The Madagascan photographer won the prestigious prize with her beautiful and chaotic series on Dakar, Mack announced at Photo London today
Born in 1983, Emmanuelle Andrianjafy grew up in Madagascar and worked as an engineer in France before moving to Dakar in 2011. Relocation to Senegal proved quite a shock. “It’s very energetic, very hectic, very loud,” she told BJP for the June ‘Ones to Watch’ issue. “It’s very different to where I’ve lived before. It’s by the sea but it’s not peaceful; the landscape is harsh and dry. I was tempted to not deal with it and just stay at home.”
For a few years Andrianjafy saw the city mainly through a car window but, with her husband based in Dakar for work, she decided she had to get to know the place. Out walking, she became familiar with its streets and alleys, taking a camera to help process the adjustment. “It’s what I know best,” she says. “If I could write, I would do that.”
Her first photographs were black and white, but by 2015 she had become interested in using colour and, with “no background in art at all”, signed up to JH Engström and Margot Wallard’s Atelier Smedsby workshop for some help. “I looked at their images and thought, ‘I just don’t understand what you’re doing’,” she says.
“That attracted me. I told them what was happening, that I was disorientated – that I knew that I wanted to take pictures but I didn’t know where to start – and they helped me over a period of two years.”
She took two workshops back-to-back during that time, conducted via one-to-one Skype sessions and occasional group meetings in Paris. According to Andrianjafy, it wasn’t really about taking photographs, but working out what she want to do; after that, she says, “you can just start and the dots connect”.
She took photographs for another two years, venturing into portraiture and sometimes using a translator. Eventually she felt she could stop taking pictures. Making a book seemed a natural progression but it took three attempts before she was happy with the result. The first dummy – initially titled A Life by the Sea then renamed Nothing’s In Vain – contains images at once beautiful and chaotic, delicate and gory, and freely mixes colour and monochrome in landscapes, portraits and details.
Coming across the Mack First Book Award by chance at Paris Photo, Andrianjafy decided to enter the competition and got a contact interested in African photography to nominate her. She was shortlisted alongside established names such as Poulomi Basu, Amy Elkins and Alix Marie – and went on to win the prize.
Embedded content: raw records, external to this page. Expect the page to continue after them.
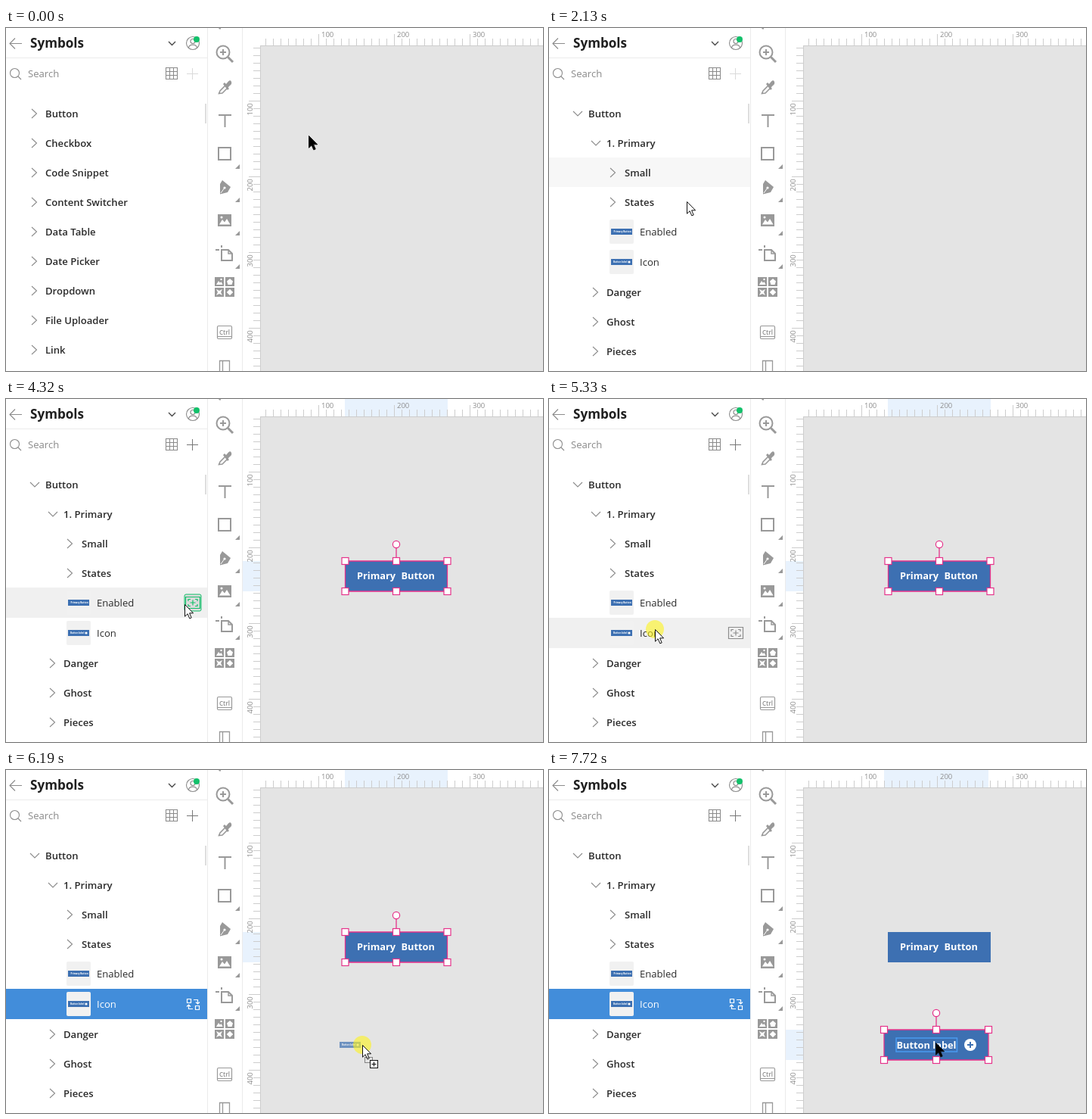
An HTML page for the animation above (8 s loop, 710 by 453 pixels).

```html
<!DOCTYPE html>
<html lang="en">
<head>
<meta charset="utf-8">
<title>Symbols panel</title>
<style>
  html, body { margin: 0; width: 100%; height: 100%; overflow: hidden; background: #fff; }
  svg { display: block; font-family: "Open Sans", "Noto Sans", sans-serif; }
  .line { fill: none; stroke: #8c8c8c; stroke-width: 1.1; }
  .tool { fill: none; stroke: #999; stroke-width: 2; }
  .solid { fill: #999; }
  .row { font-size: 13.1px; font-weight: 600; fill: #2b2b2b; }
  .item { font-size: 13.1px; fill: #2b2b2b; }
  .tick { fill: none; stroke: #cdcdcd; }
  .num { font-size: 9.5px; fill: #8c8c8c; }
  .label { font-size: 12.8px; font-weight: 700; fill: #fff; }
  .tiny { font-size: 3px; font-weight: 700; fill: #fff; }
  .pink { fill: none; stroke: #e5328a; stroke-width: 1.3; }
  .grip { fill: #fff; stroke: #e5328a; stroke-width: 1.2; }
  .blue { fill: #3d70b2; }
</style>
</head>
<body>
<svg id="stage" width="710" height="453" viewBox="0 0 710 453">
  <defs>
    <path id="arrow" d="M.5.5V16.2L4.1 12.7 6.8 18.9 9.2 17.9 6.6 11.8H11.6Z"/>
    <path id="corner" d="M6 0V6H0Z" class="solid"/>
    <g id="thumbA">
      <rect class="blue" width="28" height="8"/>
      <text class="tiny" x="3.5" y="5.2">Primary Button</text>
    </g>
    <g id="thumbB">
      <rect class="blue" width="28" height="8"/>
      <text class="tiny" x="3" y="5.2">Button label</text>
      <circle cx="24" cy="4" r="1.6" fill="#fff"/>
    </g>
  </defs>

  <!-- canvas and rulers -->
  <rect x="336" y="23" width="374" height="430" fill="#e4e4e4"/>
  <rect id="spanX" y="0" height="23" fill="#e8f2fd"/>
  <rect id="spanY" x="313" width="23" fill="#e8f2fd"/>
  <g id="rulers"></g>

  <!-- panel -->
  <rect id="hover" width="266"/>
  <path d="M0 39.5H266M266.5 0V453M312.5 0V453" fill="none" stroke="#ebebeb"/>
  <rect x="263" y="100" width="2" height="26" fill="#dedede"/>
  <path class="line" d="M21 20.5H5M12 13.5L5 20.5 12 27.5"/>
  <text x="32" y="26" font-size="17.1" font-weight="700" fill="#1f1f1f">Symbols</text>
  <path d="M215 18L219.5 22.5 224 18" fill="none" stroke="#444" stroke-width="1.3"/>
  <g class="line">
    <circle cx="247" cy="20" r="8.5"/>
    <circle cx="247" cy="17.5" r="3"/>
    <path d="M241.5 26C242.5 20.8 251.5 20.8 252.5 26"/>
    <circle cx="11.5" cy="59.5" r="6"/>
    <path d="M16 64L20 68M211.5 52.5H226.5V67.5H211.5ZM211.5 57.5H226.5M211.5 62.5H226.5M216.5 52.5V67.5M221.5 52.5V67.5"/>
  </g>
  <circle cx="252" cy="15" r="4" fill="#12c06a"/>
  <text class="item" x="29" y="65" style="fill:#8a8a8a">Search</text>
  <path id="add" d="M239 60.5H254M246.5 53V68" fill="none"/>
  <g id="closed"></g>
  <g id="open"></g>

  <!-- toolbar -->
  <path class="solid" d="M281 0H284V1.500H282Z"/>
  <g class="tool">
    <circle cx="287" cy="32" r="8.5"/>
    <path d="M283 32H291M287 28V36"/>
    <path d="M293.500 38.500L300 45" stroke-width="3"/>
    <path d="M281.500 86.500L283 83 290 76 293 79 286 86Z" stroke-width="1.600"/>
    <path d="M281 115H298M289.500 115V131"/>
    <rect x="281" y="158" width="16" height="16"/>
    <path d="M285 293V307H299V298L294 293ZM277 293H282M285 287V290"/>
    <path d="M294 293V298H299" stroke-width="1.500"/>
    <rect x="279.500" y="393.500" width="19" height="17" rx="1.500" stroke-width="1.200"/>
    <path d="M280 407.500H298" stroke-width="1"/>
    <path d="M282.500 453V439.500H295.500V453M286.500 440V453" stroke-width="1.300"/>
  </g>
  <g class="solid">
    <path d="M287 74L289 72 291 74 294 70.500Q297 68 298 71T296 76L293.500 78.500 295 80 293 82Z"/>
    <path d="M286 201L297 210 293 217 283 219.500V206Z"/>
    <path d="M280 246H298V262H280Z"/>
    <path d="M276 329H288V341H276ZM290 329H302V341H290ZM276 343H288V355H276ZM290 343H302V355H290Z"/>
  </g>
  <g fill="#fff">
    <path d="M282 259.500L286 253 289 256.500 292 252 296.500 259.500Z"/>
    <circle cx="285" cy="250" r="1.500"/>
    <circle cx="289" cy="211" r="1.600"/>
    <path d="M278 339L281 334 283 336.500 284.500 335 286.500 339Z"/>
    <circle cx="284.500" cy="332" r="1.200"/>
    <path d="M296 331L300 334.500 298.500 339H293.500L292 334.500Z"/>
    <path d="M278 345L282 347 286 345 284 349 286 353 282 351 278 353 280 349Z"/>
    <circle cx="296" cy="349" r="3"/>
    <path d="M295.300 345H296.700V353H295.300ZM292 348.300H300V349.700H292Z"/>
  </g>
  <path d="M284 218L289 211" stroke="#fff"/>
  <text x="289" y="405" font-size="8" font-weight="600" text-anchor="middle" fill="#8c8c8c">Ctrl</text>
  <use href="#corner" x="303" y="180"/>
  <use href="#corner" x="303" y="224"/>
  <use href="#corner" x="303" y="268"/>
  <use href="#corner" x="303" y="312"/>

  <!-- paste action and its tip -->
  <g id="paste">
    <rect id="pasteBg" x="236" y="-11" width="22" height="22" rx="2" fill="#dcdcdc"/>
    <path d="M237.500-7.500H256.500V7.500H237.500ZM241-2V-4.500H244M250-4.500H253V-2M253 2V4.500H250M244 4.500H241V2M243.500 0H250.500M247-3.500V3.500" fill="none" stroke-width="1.200"/>
  </g>
  <g id="tip">
    <rect x="254.500" y="299" width="117" height="24.500" rx="2" fill="#000" opacity=".1"/>
    <rect x="255" y="298" width="116" height="24" rx="2" fill="#fafafa"/>
    <text x="262" y="314" font-size="11.300" fill="#777">Paste to workspace</text>
  </g>

  <!-- placed buttons -->
  <g id="first">
    <rect class="blue" x="448" y="214" width="136" height="40"/>
    <text class="label" x="464" y="238" style="word-spacing:4px">Primary Button</text>
  </g>
  <g id="second">
    <rect class="blue" x="443" y="343" width="138" height="40"/>
    <text class="label" x="459.500" y="368">Button label</text>
    <circle cx="557" cy="363" r="8" fill="#fff"/>
    <path d="M553 363H561M557 359V367" stroke="#3d70b2" stroke-width="2"/>
  </g>
  <rect id="textBox" x="459" y="354" width="80.500" height="18" fill="none" stroke="#4a9af0" stroke-width="1.500"/>
  <g id="selA"></g>
  <g id="selB"></g>

  <!-- pointer -->
  <use id="ghost" href="#thumbB" opacity=".7"/>
  <g id="pointer">
    <circle id="glow" r="12" fill="#fdf41c" opacity=".6"/>
    <use id="tipArrow" href="#arrow" stroke="#111"/>
    <g id="copy">
      <rect x="3.500" y="16.500" width="10" height="7" fill="none" stroke="#222" stroke-dasharray="1 1"/>
      <rect x="10.500" y="20.500" width="10" height="10" fill="#fff" stroke="#111"/>
      <path d="M12.500 25.500H18.500M15.500 22.500V28.500" stroke="#111" stroke-width="1.200"/>
    </g>
    <g id="deny" fill="none" stroke="#222" stroke-width="2">
      <circle r="8"/><path d="M-5.600-5.600L5.600 5.600"/>
    </g>
  </g>
</svg>
<script>
const $ = id => document.getElementById(id);
const LOOP = 8000;

// Tree rows
const chevron = (x, y, down) =>
  `<path class="line" d="M${down ? `${x - 6} ${y - 3}l6 6 6-6` : `${x - 4} ${y - 6}l6.500 6-6.500 6`}"/>`;
const branch = (y, level, name, down) =>
  chevron(38 + level * 24 - (level > 1 ? 1 : 0), y, down) +
  `<text class="row" x="${52 + level * 24}" y="${y + 5}">${name}</text>`;
const leaf = (y, name, thumb) =>
  `<rect x="80" y="${y - 16}" width="32" height="32" rx="2" fill="#f1f1f1"/>
   <use href="#${thumb}" x="82" y="${y - 4}"/>
   <text class="item" id="${name}" x="120" y="${y + 5}">${name}</text>`;

$('closed').innerHTML = ['Button', 'Checkbox', 'Code Snippet', 'Content Switcher', 'Data Table',
  'Date Picker', 'Dropdown', 'File Uploader', 'Link']
  .map((name, i) => branch(113 + 39 * i, 0, name)).join('');

$('open').innerHTML =
  branch(113, 0, 'Button', true) + branch(152, 1, '1. Primary', true) +
  branch(191, 2, 'Small') + branch(230, 2, 'States') +
  `<g id="picked"><rect y="289" width="266" height="40" fill="#428dda"/>
   <g fill="none" stroke="#fff" stroke-width="1.200">
     <path d="M239.500 302.500h5v5h-5zM250.500 311.500h5v5h-5zM248 303.500h5.500v5M251 306.500l2.500 2.500 2.500-2.500M247 315.500h-5.500v-5M239 312.500l2.500-2.500 2.500 2.500"/>
   </g></g>` +
  leaf(269, 'Enabled', 'thumbA') + leaf(309, 'Icon', 'thumbB') +
  ['Danger', 'Ghost', 'Pieces'].map((name, i) => branch(349 + 39 * i, 1, name)).join('');

// Rulers
let ticks = '', nums = '';
for (let i = 0; i < 43; i++) {
  const big = i % 10 === 7, x = 343.5 + 10 * i, y = 26.5 + 10 * i;
  const n = (i + 3) * 10;
  if (x < 710) ticks += `M${x} ${big ? 8 : 14}V23`;
  ticks += `M${big ? 321 : 327} ${y}H336`;
  if (!big) continue;
  if (x < 710) nums += `<text class="num" x="${x + 3.5}" y="12">${n}</text>`;
  nums += `<text class="num" transform="translate(325.500 ${y + 19}) rotate(-90)">${n}</text>`;
}
$('rulers').innerHTML = `<path class="tick" d="${ticks}M336.500 23V453M336 23.500H710"/>${nums}`;

// Selection frames
const frame = (l, t, r, b) => {
  const mid = (l + r) / 2;
  const grips = [l, mid, r].flatMap(x => [t, b].map(y =>
    `<rect class="grip" x="${x - 4.5}" y="${y - 4.5}" width="9" height="9"/>`));
  return `<path class="pink" d="M${l} ${t}H${r}V${b}H${l}ZM${mid} ${t}V${t - 17}"/>
    <circle class="grip" cx="${mid}" cy="${t - 22}" r="4.600"/>${grips.join('')}`;
};
$('selA').innerHTML = frame(448.5, 214, 583.5, 254);
$('selB').innerHTML = frame(443, 343, 581, 383);

// Pointer moves: start, end, steps, then [progress, x, y] stops
const moves = [
  [270, 500, 6, [[0, 400, 142], [.5, 262, 128], [1, 181, 124]]],
  [650, 810, 6, [[0, 181, 124], [1, 93, 117]]],
  [1700, 2440, 16, [[0, 93, 117], [9 / 16, 182, 229], [1, 228, 272]]],
  [2540, 2640, 3, [[0, 228, 272], [1, 254, 276]]],
  [2780, 3200, 8, [[0, 254, 276], [1, 246, 270]]],
  [4320, 5010, 15, [[0, 246, 270], [1 / 15, 236, 271], [1, 140, 304]]],
  [5560, 6330, 17, [[0, 140, 304], [5 / 17, 303, 326], [6 / 17, 338, 336],
    [13 / 17, 455, 363], [14 / 17, 471, 363], [1, 494, 363]]],
  [6380, 6480, 3, [[0, 494, 363], [1, 506, 363]]],
  [6660, 6710, 2, [[0, 506, 363], [1, 511, 363]]],
  [7180, 7230, 2, [[0, 511, 363], [1, 512, 363]]],
  [7460, 7540, 2, [[0, 512, 363], [.5, 511, 360], [1, 511, 360]]]
];

function along(stops, u) {
  const i = Math.max(1, stops.findIndex(s => s[0] >= u - 1e-9));
  const [a, b] = [stops[i - 1], stops[i]];
  const k = (u - a[0]) / (b[0] - a[0]);
  return [a[1] + (b[1] - a[1]) * k, a[2] + (b[2] - a[2]) * k];
}

// back = how many steps behind the pointer
function pointerAt(t, back = 0) {
  const m = moves.filter(m => m[0] <= t).pop();
  if (!m) return [400, 142];
  const [start, end, n, stops] = m;
  const step = Math.min(n - 1, Math.floor((t - start) / (end - start) * (n - 1) + .2));
  return along(stops, (step + 1 - back) / n);
}

const edges = [93.5, 132.5, 171, 210, 249, 289, 329];
const within = (t, a, b) => t >= a && t < b;
const show = (id, on) => { $(id).style.display = on ? '' : 'none'; };
const set = (id, attrs) => { for (const k in attrs) $(id).setAttribute(k, attrs[k]); };

function draw(t) {
  const [x, y] = pointerAt(t);
  const [hx, hy] = pointerAt(t - 140);
  const dragging = within(t, 5560, 7460), picked = t >= 5560;
  const placed = t >= 3770, dropped = t >= 7540, reselected = t >= 7720;

  show('closed', t < 1090);
  show('open', t >= 1090);
  show('picked', picked);
  $('Icon').style.fill = picked ? '#fff' : '';

  // Hover follows the pointer with a short delay
  const row = hx < 266 && !picked ? edges.findIndex((e, i) => hy >= e && hy < edges[i + 1]) : -1;
  const item = row > 3;
  show('hover', row >= 0);
  if (row >= 0) set('hover', { y: edges[row], height: edges[row + 1] - edges[row], fill: item ? '#f0f0f0' : '#f7f7f7' });
  const hot = row === 4 && hx >= 235.5 && hy < 275.5;
  show('paste', item);
  show('pasteBg', hot);
  set('paste', { transform: `translate(0 ${row === 5 ? 309 : 269})`, stroke: hot ? '#12c06a' : '#8c8c8c' });
  set('tip', { opacity: within(t, 3480, 3620) ? 1 : within(t, 3430, 3670) ? .55 : 0 });

  show('first', placed);
  show('selA', placed && !reselected);
  show('second', dropped);
  show('selB', reselected);
  show('textBox', reselected);
  show('spanX', placed);
  show('spanY', placed);
  set('spanX', dropped ? { x: 443, width: 138 } : { x: 448, width: 136 });
  set('spanY', dropped ? { y: 343, height: 40 } : { y: 214, height: 40 });
  set('add', { stroke: placed ? '#777' : '#dadada' });

  const denied = dragging && x < 340;
  set('pointer', { transform: `translate(${Math.round(x)} ${Math.round(y)})` });
  show('glow', within(t, 1040, 1190) || within(t, 3620, 3910) || within(t, 5330, 7460));
  show('deny', denied);
  show('tipArrow', !denied);
  show('copy', dragging && !denied);
  set('tipArrow', { fill: x > 267 && !dragging ? '#000' : '#fff' });

  show('ghost', dragging);
  const [gx, gy] = pointerAt(t, 1);
  set('ghost', { x: Math.round(gx) - 14, y: Math.round(gy) - 4 });
}

const began = performance.now();
function tick() {
  draw((performance.now() - began) % LOOP);
  requestAnimationFrame(tick);
}
tick();
</script>
</body>
</html>
```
“Photographing as an outsider in any country is fraught with pitfalls,” says the award’s founder, Michael Mack. “But Andrianjafy has walked this tightrope in relating her own highly subjective impressions of Dakar. This is not travel photography but a personal diary reflecting her own moods and impressions. Her book brings together disparate photographic tropes and uses intelligent design and structural elements to produce a volume that is both poetic and compelling in its narrative.”
Andrianjafy seems pleased at this – admittedly extraordinary – trajectory but is not overwhelmed. She and her husband will go where life takes them; for now, they’re still based in Dakar, a city she’s grown to accept. “I’m not sure I understand it but I feel more at peace here,” she says. “I’m not always wanting things to be as they were any more.”
Nothing’s in Vain is published with Mack, with support from Wilson Centre for Photography, Kraszna-Krausz Foundation and optimal media, priced £20. www.mackbooks.co.uk This article was originally published in the June ‘Ones to Watch’ issue of BJP, which is available via the www.thebjpshop.com